What’s the hardest thing about your job?

Supporting researchers that can’t pursue the academic career path they had envisaged because the academic job market is currently so competitive and/or not what they expected.

What do you enjoy the most?

Supporting researchers in exploring and securing work in a wide range of areas where all their strengths and talents can be utilised i.e. showing them that research training and other character traits developed through a PhD are much sort after by employers.

What are you most proud of? What is your biggest success to date?

Receiving numerous emails from QMUL PhDs/Postdocs when they nail their interview and secure their first post after their PhD.

What is the most common question you get asked by students?

What else can I do, if I don’t pursue an academic career?

And finally, tells us one thing we wouldn’t know about you.

Not only do I have three degrees (BSc, MSc and PhD), I have a diploma in makeup art. Oh, and I can tap dance!! Sorry is that too many?

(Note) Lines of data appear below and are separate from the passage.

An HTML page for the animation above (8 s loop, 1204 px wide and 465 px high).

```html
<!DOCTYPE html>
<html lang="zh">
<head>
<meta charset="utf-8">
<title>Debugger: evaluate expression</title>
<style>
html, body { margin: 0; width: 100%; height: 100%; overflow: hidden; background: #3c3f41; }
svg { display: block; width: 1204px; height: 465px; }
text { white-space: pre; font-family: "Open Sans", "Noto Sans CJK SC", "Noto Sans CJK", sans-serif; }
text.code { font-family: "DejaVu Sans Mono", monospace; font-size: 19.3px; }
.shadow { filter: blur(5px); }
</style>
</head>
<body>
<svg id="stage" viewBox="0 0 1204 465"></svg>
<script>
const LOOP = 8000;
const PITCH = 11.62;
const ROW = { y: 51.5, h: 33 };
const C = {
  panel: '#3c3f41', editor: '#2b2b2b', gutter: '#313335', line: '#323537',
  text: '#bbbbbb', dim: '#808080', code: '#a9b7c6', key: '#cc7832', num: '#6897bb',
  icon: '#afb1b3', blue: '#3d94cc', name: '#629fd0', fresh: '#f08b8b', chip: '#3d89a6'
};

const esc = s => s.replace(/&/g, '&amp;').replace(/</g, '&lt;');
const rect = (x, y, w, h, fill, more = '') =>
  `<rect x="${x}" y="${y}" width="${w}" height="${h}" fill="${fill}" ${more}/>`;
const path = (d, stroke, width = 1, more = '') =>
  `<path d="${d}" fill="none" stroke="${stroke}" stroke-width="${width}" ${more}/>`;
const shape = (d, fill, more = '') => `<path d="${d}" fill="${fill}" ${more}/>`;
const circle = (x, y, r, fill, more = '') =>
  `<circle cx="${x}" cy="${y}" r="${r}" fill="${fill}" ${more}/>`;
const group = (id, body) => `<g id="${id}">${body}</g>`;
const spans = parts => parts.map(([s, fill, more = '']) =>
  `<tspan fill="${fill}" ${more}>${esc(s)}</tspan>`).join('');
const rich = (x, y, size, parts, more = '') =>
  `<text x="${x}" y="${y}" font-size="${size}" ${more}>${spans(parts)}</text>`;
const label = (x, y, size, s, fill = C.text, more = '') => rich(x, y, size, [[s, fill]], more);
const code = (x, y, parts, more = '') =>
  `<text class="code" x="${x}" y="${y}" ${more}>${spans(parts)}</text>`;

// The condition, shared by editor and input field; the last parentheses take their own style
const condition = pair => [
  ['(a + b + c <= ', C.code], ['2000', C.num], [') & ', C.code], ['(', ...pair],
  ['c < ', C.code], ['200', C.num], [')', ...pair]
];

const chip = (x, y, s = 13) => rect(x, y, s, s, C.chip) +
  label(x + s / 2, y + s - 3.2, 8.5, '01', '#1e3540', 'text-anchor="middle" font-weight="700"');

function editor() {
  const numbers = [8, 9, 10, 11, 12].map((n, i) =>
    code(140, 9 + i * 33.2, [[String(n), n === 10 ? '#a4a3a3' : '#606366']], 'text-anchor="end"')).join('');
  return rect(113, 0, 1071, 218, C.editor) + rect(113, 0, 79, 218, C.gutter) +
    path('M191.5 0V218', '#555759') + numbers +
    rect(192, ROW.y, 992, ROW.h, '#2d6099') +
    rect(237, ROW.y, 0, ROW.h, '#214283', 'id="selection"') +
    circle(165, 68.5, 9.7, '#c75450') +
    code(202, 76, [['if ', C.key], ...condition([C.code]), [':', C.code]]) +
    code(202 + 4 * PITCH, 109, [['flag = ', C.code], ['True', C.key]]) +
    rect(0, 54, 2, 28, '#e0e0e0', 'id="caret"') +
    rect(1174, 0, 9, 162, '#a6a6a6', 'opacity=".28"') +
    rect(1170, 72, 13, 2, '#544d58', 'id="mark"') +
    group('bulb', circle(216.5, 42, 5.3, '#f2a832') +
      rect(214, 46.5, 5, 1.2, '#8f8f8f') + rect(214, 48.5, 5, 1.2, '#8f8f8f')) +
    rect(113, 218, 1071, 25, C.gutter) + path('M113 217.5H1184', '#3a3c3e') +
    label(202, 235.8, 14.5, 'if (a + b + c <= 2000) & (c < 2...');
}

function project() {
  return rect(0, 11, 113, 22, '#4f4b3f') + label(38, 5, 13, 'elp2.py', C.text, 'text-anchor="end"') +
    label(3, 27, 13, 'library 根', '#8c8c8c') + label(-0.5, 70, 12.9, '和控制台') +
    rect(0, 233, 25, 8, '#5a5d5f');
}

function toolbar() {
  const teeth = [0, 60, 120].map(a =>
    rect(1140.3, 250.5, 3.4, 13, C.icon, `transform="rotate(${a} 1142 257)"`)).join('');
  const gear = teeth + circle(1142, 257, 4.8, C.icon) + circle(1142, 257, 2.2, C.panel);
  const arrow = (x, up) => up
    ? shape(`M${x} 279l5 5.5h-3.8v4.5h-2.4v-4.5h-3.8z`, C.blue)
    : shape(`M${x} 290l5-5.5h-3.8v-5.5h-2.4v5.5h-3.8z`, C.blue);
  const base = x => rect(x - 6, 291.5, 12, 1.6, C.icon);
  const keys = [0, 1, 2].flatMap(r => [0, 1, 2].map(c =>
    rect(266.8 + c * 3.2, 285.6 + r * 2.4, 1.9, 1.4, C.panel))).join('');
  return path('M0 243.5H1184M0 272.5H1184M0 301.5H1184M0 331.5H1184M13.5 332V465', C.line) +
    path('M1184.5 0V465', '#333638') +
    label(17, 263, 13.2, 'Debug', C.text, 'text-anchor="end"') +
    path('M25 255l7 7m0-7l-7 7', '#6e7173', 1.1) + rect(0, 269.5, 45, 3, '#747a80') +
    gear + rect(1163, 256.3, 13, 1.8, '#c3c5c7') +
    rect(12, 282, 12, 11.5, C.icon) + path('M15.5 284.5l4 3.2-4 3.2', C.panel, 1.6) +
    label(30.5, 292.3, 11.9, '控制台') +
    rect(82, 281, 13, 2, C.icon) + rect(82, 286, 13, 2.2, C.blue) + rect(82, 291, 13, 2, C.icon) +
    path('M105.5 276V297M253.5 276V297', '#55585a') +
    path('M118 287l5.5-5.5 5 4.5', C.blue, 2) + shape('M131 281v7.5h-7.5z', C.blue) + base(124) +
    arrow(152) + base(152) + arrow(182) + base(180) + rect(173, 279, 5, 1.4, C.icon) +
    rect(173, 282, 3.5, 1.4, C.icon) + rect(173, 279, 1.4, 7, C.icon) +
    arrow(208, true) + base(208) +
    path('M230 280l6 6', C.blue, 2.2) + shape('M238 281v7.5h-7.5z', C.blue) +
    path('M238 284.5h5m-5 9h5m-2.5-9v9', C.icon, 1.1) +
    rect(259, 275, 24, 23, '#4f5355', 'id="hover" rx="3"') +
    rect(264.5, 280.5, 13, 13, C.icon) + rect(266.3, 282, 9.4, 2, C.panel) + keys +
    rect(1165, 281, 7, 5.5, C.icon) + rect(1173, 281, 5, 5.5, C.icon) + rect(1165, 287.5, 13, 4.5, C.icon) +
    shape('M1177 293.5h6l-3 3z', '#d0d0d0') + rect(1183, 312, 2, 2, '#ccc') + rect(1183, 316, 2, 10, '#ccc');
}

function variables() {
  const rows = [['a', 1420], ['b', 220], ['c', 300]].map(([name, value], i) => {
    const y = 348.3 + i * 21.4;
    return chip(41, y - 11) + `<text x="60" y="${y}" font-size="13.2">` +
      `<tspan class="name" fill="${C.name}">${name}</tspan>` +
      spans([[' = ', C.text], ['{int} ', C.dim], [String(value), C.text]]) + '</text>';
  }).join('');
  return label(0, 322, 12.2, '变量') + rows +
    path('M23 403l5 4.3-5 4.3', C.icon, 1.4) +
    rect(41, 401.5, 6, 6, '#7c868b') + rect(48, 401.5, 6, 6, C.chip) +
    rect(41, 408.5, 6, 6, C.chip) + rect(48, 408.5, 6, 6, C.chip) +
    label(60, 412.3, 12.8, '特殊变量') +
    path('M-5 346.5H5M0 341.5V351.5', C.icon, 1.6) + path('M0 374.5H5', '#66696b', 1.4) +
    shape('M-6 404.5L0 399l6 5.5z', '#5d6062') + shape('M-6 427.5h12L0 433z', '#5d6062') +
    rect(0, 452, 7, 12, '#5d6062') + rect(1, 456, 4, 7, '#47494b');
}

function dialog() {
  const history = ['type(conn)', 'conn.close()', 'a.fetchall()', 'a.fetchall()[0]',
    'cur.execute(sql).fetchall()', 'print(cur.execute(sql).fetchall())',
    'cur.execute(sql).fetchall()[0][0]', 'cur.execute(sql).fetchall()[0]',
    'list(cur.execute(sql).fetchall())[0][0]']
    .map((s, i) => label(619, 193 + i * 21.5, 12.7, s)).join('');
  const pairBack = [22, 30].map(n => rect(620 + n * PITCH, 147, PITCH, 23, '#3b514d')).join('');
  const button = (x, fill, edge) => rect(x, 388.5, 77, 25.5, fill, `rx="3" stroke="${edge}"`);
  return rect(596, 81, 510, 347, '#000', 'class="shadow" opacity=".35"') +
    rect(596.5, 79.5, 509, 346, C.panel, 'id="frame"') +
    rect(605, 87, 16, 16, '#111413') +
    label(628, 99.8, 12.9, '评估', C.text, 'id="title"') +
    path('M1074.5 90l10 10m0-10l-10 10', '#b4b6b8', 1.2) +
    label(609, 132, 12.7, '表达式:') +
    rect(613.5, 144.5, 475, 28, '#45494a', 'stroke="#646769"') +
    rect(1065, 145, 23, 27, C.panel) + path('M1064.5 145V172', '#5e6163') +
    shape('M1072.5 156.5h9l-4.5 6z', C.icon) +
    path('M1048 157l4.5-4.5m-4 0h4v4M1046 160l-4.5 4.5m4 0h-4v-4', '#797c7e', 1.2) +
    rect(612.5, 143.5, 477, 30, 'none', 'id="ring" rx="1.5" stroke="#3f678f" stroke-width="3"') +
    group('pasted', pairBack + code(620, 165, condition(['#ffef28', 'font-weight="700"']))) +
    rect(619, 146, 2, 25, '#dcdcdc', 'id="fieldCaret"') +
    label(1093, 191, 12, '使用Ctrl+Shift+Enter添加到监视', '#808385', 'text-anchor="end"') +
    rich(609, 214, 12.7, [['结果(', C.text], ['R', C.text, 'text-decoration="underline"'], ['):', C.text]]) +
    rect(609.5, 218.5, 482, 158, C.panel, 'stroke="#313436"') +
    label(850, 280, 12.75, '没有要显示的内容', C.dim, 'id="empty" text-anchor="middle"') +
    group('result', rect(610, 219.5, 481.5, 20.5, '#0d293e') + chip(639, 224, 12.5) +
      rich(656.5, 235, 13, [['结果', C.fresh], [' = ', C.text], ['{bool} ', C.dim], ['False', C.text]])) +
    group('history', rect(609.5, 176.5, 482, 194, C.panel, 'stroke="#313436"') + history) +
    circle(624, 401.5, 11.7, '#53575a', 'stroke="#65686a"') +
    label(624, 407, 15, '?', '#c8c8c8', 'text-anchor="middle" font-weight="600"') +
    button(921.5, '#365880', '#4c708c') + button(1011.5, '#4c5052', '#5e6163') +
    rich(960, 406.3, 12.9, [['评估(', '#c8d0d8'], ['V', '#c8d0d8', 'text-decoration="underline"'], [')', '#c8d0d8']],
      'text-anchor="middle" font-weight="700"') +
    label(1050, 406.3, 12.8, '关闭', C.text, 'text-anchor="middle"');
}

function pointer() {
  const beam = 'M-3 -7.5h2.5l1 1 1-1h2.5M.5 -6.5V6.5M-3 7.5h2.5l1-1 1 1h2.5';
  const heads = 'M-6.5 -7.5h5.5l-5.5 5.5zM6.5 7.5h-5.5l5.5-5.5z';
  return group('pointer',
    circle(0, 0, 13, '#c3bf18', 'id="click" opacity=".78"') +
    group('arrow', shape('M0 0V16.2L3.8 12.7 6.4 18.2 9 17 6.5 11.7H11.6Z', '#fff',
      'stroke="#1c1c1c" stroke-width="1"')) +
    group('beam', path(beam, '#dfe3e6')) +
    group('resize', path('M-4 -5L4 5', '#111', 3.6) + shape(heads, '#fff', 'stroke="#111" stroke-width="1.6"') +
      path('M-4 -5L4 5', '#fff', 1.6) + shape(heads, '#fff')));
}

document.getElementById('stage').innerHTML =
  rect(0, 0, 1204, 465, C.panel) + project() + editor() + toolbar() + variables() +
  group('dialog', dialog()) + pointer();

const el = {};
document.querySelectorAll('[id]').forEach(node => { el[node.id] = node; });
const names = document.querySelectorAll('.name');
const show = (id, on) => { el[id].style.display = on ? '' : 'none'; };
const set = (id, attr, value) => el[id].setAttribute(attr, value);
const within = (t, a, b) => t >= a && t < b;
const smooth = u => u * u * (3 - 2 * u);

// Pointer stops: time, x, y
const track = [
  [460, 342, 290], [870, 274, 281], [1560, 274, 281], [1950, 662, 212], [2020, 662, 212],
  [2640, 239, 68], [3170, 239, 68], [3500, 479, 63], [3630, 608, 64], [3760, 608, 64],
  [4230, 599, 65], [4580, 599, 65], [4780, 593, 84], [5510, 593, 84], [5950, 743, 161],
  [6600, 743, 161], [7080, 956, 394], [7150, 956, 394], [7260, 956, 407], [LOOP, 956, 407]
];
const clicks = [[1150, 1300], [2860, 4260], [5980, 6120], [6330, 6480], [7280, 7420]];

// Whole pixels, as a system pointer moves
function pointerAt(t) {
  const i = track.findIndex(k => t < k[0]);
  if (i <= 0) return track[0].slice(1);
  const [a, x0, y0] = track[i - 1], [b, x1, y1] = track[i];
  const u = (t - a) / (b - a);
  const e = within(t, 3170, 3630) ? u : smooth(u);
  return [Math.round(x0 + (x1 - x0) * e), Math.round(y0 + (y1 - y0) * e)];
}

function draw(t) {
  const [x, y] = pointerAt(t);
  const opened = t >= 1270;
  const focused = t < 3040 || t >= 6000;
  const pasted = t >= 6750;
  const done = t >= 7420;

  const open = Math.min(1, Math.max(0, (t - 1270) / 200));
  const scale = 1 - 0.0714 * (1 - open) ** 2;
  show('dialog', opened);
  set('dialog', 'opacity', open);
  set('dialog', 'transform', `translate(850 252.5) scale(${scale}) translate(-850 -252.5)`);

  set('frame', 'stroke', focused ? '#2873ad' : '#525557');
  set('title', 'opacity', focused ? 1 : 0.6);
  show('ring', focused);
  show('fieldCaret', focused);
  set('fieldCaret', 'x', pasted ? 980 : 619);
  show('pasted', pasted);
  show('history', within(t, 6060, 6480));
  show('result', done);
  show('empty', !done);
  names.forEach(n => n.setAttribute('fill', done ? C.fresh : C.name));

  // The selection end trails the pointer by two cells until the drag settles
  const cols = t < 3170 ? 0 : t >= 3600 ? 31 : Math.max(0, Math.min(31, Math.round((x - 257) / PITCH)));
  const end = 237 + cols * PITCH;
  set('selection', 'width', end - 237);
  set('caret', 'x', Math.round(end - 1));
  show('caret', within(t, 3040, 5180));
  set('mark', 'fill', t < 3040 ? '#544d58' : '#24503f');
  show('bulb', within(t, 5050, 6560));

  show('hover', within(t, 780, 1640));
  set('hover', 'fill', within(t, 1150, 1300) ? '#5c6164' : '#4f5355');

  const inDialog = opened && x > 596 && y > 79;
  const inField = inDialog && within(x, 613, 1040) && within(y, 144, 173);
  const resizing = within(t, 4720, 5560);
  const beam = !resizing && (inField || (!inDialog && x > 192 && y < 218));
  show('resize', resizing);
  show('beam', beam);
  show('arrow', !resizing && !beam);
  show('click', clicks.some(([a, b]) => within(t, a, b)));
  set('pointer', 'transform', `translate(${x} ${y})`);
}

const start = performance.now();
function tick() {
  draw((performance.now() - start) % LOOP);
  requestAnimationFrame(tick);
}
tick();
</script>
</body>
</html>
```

Getting to Know Us: Jeff

First question, can you tell the reader who you are? So name, job title etc.

My name’s Riley, Jeff Riley, Careers Consultant.

And what departments/students do you specifically help?

I work with the Schools of Mathematics, History and Politics & International Relations. However, because of the way the Careers Service is designed I also contribute on a pan-London basis to careers work in International Development and the City and Finance areas.

How do you do this? What do you spend most of your time doing?

Most of my time is divided between work for my departments and more general work for Queen Mary Careers & Enterprise.  A lot of this would be interviewing students either in the Careers Centre or, for my departments in the Library (we just don’t have enough interviewing rooms in the Careers Centre).  Alongside interviewing I research my sectors – right now I’m doing a lot of research around options for History students – and organising careers events. These take a lot of time enrolling and briefing speakers.

Jeff pic

What’s the hardest thing about your job?

I’ve been doing this job for a while so whatever most student’s ask me about I’ve got some starting points for them. However, I still come across students studying subjects that are very specialised and I’ve no immediate answers to their questions.  Now, I think any student should be able to come to a consultant and get an answer to the question, ‘what can I do with my degree?’  They don’t want to hear a vague response about the value of a degree in general but quite specific material about their discipline but it’s pretty impossible for me to have that at my fingertips. So that can be bit of a struggle.

What do you enjoy the most?

The Careers Consultant job is really varied and it is a great job. If I had to nominate one thing though it is the fact that I can have conversations that really open up possibilities for students. Occasionally you feel you have had conversations that are part of a turning point.

What are you most proud of? What is your biggest success to date?

In my career as a whole probably creating a reputation for the Careers Service  in the area of International Development. More recently I’ve been at Queen Mary for nearly three years and I think while I have been here I have worked with my Schools – and with student societies – to create some high profile events. This year we ran ambitious  ‘Mathematics Impacts’ and ‘History Impacts’ events which really raised the Careers profile significantly

What is the most common question you get asked by students?

What can I do?

And finally, tells us one thing we wouldn’t know about you.

I always think how interesting this answer would be if it was anonymous!  As it isn’t then I can tell you that I’ve lived in the same flat in Clapham for 23 years. I helped build it and 25 other homes along with a small group of friends who formed a housing Cooperative.